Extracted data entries
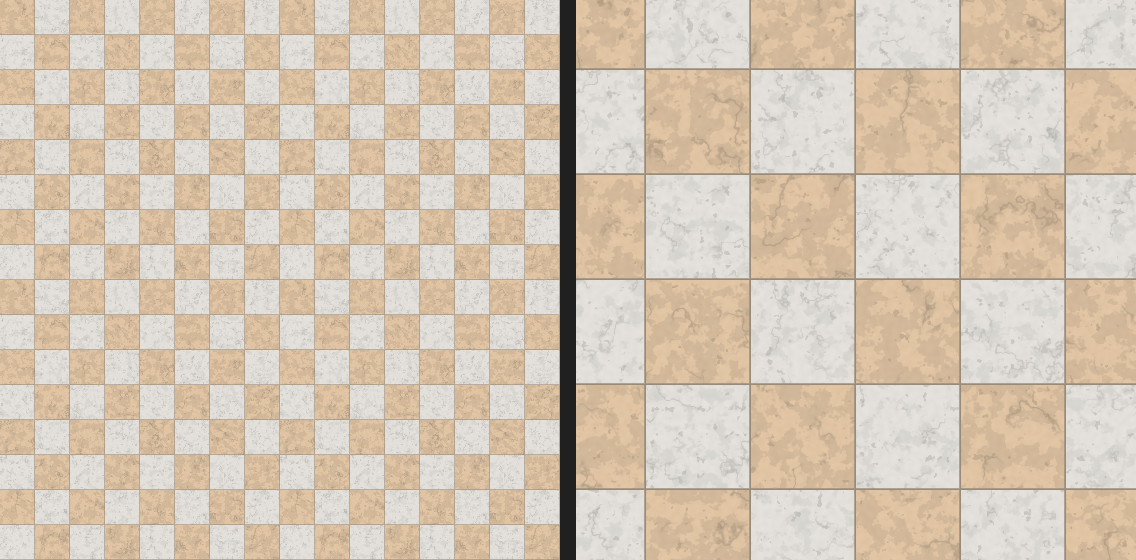
Left: the whole. Right: its middle third, enlarged.
This pattern is drawn by a Shadertoy shader. Its source:

```glsl
// Checkerboard of cream and tan marble tiles parted by hairline grout.
// Each tile samples gradient noise with its own seed for blotches, cracks and flecks;
// seeds wrap every PERIOD tiles, so the whole floor repeats without a seam.

const float TILES = 16.0;
const float PERIOD = 8.0;
const float GROUT_WIDTH = 0.0165;

const vec3 TAN_LIGHT = vec3(0.882, 0.770, 0.639);
const vec3 TAN_DARK = vec3(0.824, 0.722, 0.602);
const vec3 TAN_CRACK = vec3(0.630, 0.560, 0.475);
const vec3 CREAM_LIGHT = vec3(0.890, 0.877, 0.858);
const vec3 CREAM_CLOUD = vec3(0.846, 0.838, 0.818);
const vec3 CREAM_CRACK = vec3(0.670, 0.662, 0.645);
const vec3 GROUT = vec3(0.600, 0.545, 0.475);

uint mixBits(uint n) {
    n = n * 747796405u + 2891336453u;
    n = ((n >> ((n >> 28u) + 4u)) ^ n) * 277803737u;
    return (n >> 22u) ^ n;
}

float hash(vec2 cell, uint seed) {
    uvec2 c = uvec2(ivec2(cell));
    return float(mixBits(c.x + mixBits(c.y + mixBits(seed))) >> 8u) / 16777216.0;
}

float cornerSlope(vec2 corner, vec2 offset, uint seed) {
    float angle = 6.28318 * hash(corner, seed);
    return dot(vec2(cos(angle), sin(angle)), offset);
}

float gradientNoise(vec2 p, uint seed) {
    vec2 i = floor(p), f = p - i;
    vec2 u = f * f * f * (f * (f * 6.0 - 15.0) + 10.0);
    vec2 e = vec2(0.0, 1.0);
    float low = mix(cornerSlope(i, f, seed), cornerSlope(i + e.yx, f - e.yx, seed), u.x);
    float high = mix(cornerSlope(i + e, f - e, seed), cornerSlope(i + 1.0, f - 1.0, seed), u.x);
    return mix(low, high, u.y);
}

float fbm(vec2 p, int octaves, float gain, uint seed) {
    float sum = 0.0, amplitude = 1.0;
    for (int i = 0; i < octaves; i++) {
        sum += amplitude * gradientNoise(p + 0.37 * float(i), seed + uint(i));
        p *= 2.0;
        amplitude *= gain;
    }
    return sum;
}

// x: thin broken crack, y: soft stain around it
vec2 crack(vec2 p, float width, uint seed) {
    float ridge = abs(fbm(p, 5, 0.55, seed));
    float present = smoothstep(-0.06, 0.22, gradientNoise(p * 1.4 + 0.5, seed + 11u));
    return present * (1.0 - smoothstep(vec2(0.0), vec2(width, width * 4.0), vec2(ridge)));
}

float flecks(vec2 p, float threshold, uint seed) {
    return smoothstep(threshold, threshold + 0.18, fbm(p, 3, 0.65, seed));
}

vec3 tanMarble(vec2 p, float tone, uint seed) {
    float blotch = smoothstep(-0.10, 0.10, fbm(p * 4.4, 4, 0.65, seed) + 0.10 * (tone - 0.5));
    vec3 color = mix(TAN_LIGHT, TAN_DARK, blotch);
    vec2 vein = crack(p * 1.5 + 0.2, 0.065, seed + 31u);
    color = mix(color, TAN_CRACK, 0.10 * vein.y);
    color = mix(color, TAN_CRACK, 0.50 * vein.x);
    return mix(color, TAN_CRACK, 0.42 * flecks(p * 8.0, 0.47, seed + 61u));
}

vec3 creamMarble(vec2 p, float tone, uint seed) {
    float cloud = smoothstep(0.02, 0.38, fbm(p * 5.0, 4, 0.65, seed) + 0.06 * (tone - 0.5));
    vec3 color = mix(CREAM_LIGHT, CREAM_CLOUD, cloud);
    vec2 vein = crack(p * 2.2 + 0.2, 0.075, seed + 31u);
    color = mix(color, CREAM_CRACK, 0.06 * vein.y);
    color = mix(color, CREAM_CRACK, 0.40 * vein.x);
    return mix(color, CREAM_CRACK, 0.45 * flecks(p * 8.5, 0.43, seed + 61u));
}

// Pixel coverage of a line lying along the low edge of a unit cell
float edgeLine(float x, float width, float pixel) {
    float fromCenter = abs(fract(x - 0.5 * width + 0.5) - 0.5);
    return clamp((0.5 * (width + pixel) - fromCenter) / pixel, 0.0, min(1.0, width / pixel));
}

void mainImage(out vec4 fragColor, in vec2 fragCoord) {
    vec2 grid = TILES * fragCoord / iResolution.xy;
    vec2 pixel = TILES / iResolution.xy;
    vec2 cell = floor(grid), local = fract(grid);

    // Per-tile seed and tone
    vec2 id = mod(cell, PERIOD);
    uint seed = 100u * uint(id.x + PERIOD * id.y) + 7u;
    float tone = hash(id, 5u);

    // Alternate the two stones
    bool isTan = mod(cell.x + cell.y, 2.0) > 0.5;
    vec3 color = isTan ? tanMarble(local, tone, seed) : creamMarble(local, tone, seed);

    // Fine stone grain
    color += 0.022 * gradientNoise(local * 15.0, seed + 90u);

    // Grout hairlines
    float line = max(edgeLine(1.0 - local.x, GROUT_WIDTH, pixel.x),
                     edgeLine(local.y, GROUT_WIDTH, pixel.y));
    fragColor = vec4(mix(color, GROUT, line), 1.0);
}
```
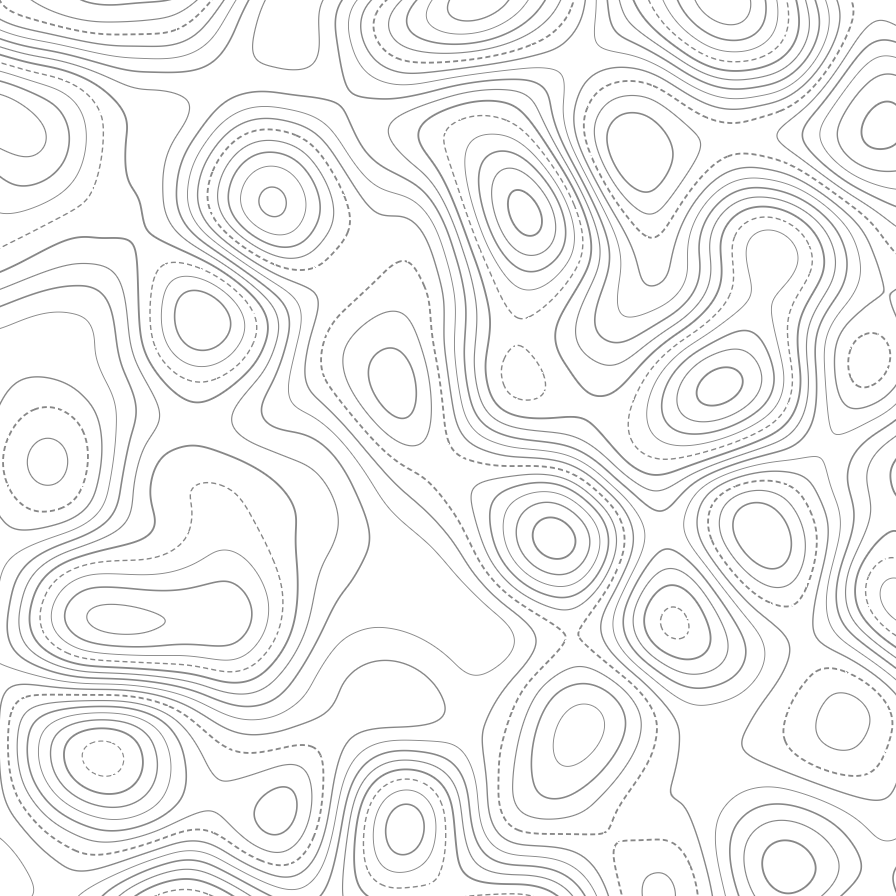
Give the GLSL for this pattern, as a WebGL 1 fragment shader.

```glsl
precision highp float;

uniform vec2 u_resolution;

const vec3 PAPER = vec3(1.0);
const vec3 INK = vec3(0.53);
const float CELLS = 7.5;            // terrain cells per canvas height
const float JITTER = 0.7;           // spread of the bumps inside their cells
const float BUMP_RADIUS = 1.15;     // in cells, at most 1.5 - JITTER / 2
const float CONTOUR_STEP = 0.14;    // height between two contours
const float MIN_SLOPE = 1.2;        // keeps lines slim on flat ground
const float THIN_LINE = 0.0009;
const float THICK_LINE = 0.0022;
const float DASH_PERIOD = 0.009;
const float DASH_SHARE = 0.62;
const float DASHED_EVERY = 6.0;     // one contour in this many is dashed
const float DASHED_INDEX = 2.0;
const float WIDTH_CYCLE = 0.4;      // change of line weight per contour
const float EIGHTH_TURN = 0.78539816;
const vec2 SEED = vec2(23.0, 57.0);

vec3 hash32(vec2 p) {
  vec3 q = fract(p.xyx * vec3(0.1031, 0.1030, 0.0973));
  q += dot(q, q.yxz + 33.33);
  return fract((q.xxy + q.yzz) * q.zyx);
}

// Sum of scattered smooth hills and hollows: height in x, gradient in yz.
vec3 terrain(vec2 p) {
  vec2 cell = floor(p);
  float radius2 = BUMP_RADIUS * BUMP_RADIUS;
  vec3 sum = vec3(0.0);
  for (int j = -1; j <= 1; j++) {
    for (int i = -1; i <= 1; i++) {
      vec2 id = cell + vec2(float(i), float(j));
      vec3 rnd = hash32(id + SEED);
      vec2 offset = p - id - 0.5 - (rnd.xy - 0.5) * JITTER;
      float amplitude = rnd.z * 2.0 - 1.0;
      float w = max(0.0, 1.0 - dot(offset, offset) / radius2);
      sum += amplitude * w * w * vec3(w, -6.0 * offset / radius2);
    }
  }
  return sum;
}

// Share of a pixel covered by a line of the given width.
float lineCoverage(float dist, float width, float pixel) {
  float upper = min(dist + 0.5 * pixel, 0.5 * width);
  float lower = max(dist - 0.5 * pixel, -0.5 * width);
  return max(0.0, upper - lower) / pixel;
}

// Dashes measured along the tangent, rounded to the nearest eighth turn.
float dashCoverage(vec2 p, vec2 slope, float pixel) {
  float angle = atan(slope.x, -slope.y);
  angle = floor(angle / EIGHTH_TURN + 0.5) * EIGHTH_TURN;
  float along = dot(p, vec2(cos(angle), sin(angle))) / DASH_PERIOD;
  float inside = 0.5 * DASH_SHARE - abs(fract(along) - 0.5);
  return clamp(inside * DASH_PERIOD / pixel + 0.5, 0.0, 1.0);
}

void main() {
  float pixel = 1.0 / u_resolution.y;
  vec2 p = gl_FragCoord.xy * pixel;

  vec3 ground = terrain(p * CELLS);
  vec2 slope = ground.yz * CELLS + vec2(1e-5, 0.0);

  // Nearest contour and the distance to it in canvas units.
  float level = floor(ground.x / CONTOUR_STEP);
  float rise = ground.x - (level + 0.5) * CONTOUR_STEP;
  float dist = abs(rise) / max(length(slope), MIN_SLOPE);

  // Line weight and dashes depend on the contour.
  float width = mix(THIN_LINE, THICK_LINE, fract(level * WIDTH_CYCLE + 0.1));
  float ink = lineCoverage(dist, width, pixel);
  if (abs(mod(level, DASHED_EVERY) - DASHED_INDEX) < 0.5) {
    ink *= dashCoverage(p, slope, pixel);
  }

  gl_FragColor = vec4(mix(PAPER, INK, ink), 1.0);
}
```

WHAT THE TASK ASKS:
Among the lines above, find those containing the word "terrain" and copy each.

SOLUTION:
const float CELLS = 7.5;            // terrain cells per canvas height
vec3 terrain(vec2 p) {
  vec3 ground = terrain(p * CELLS);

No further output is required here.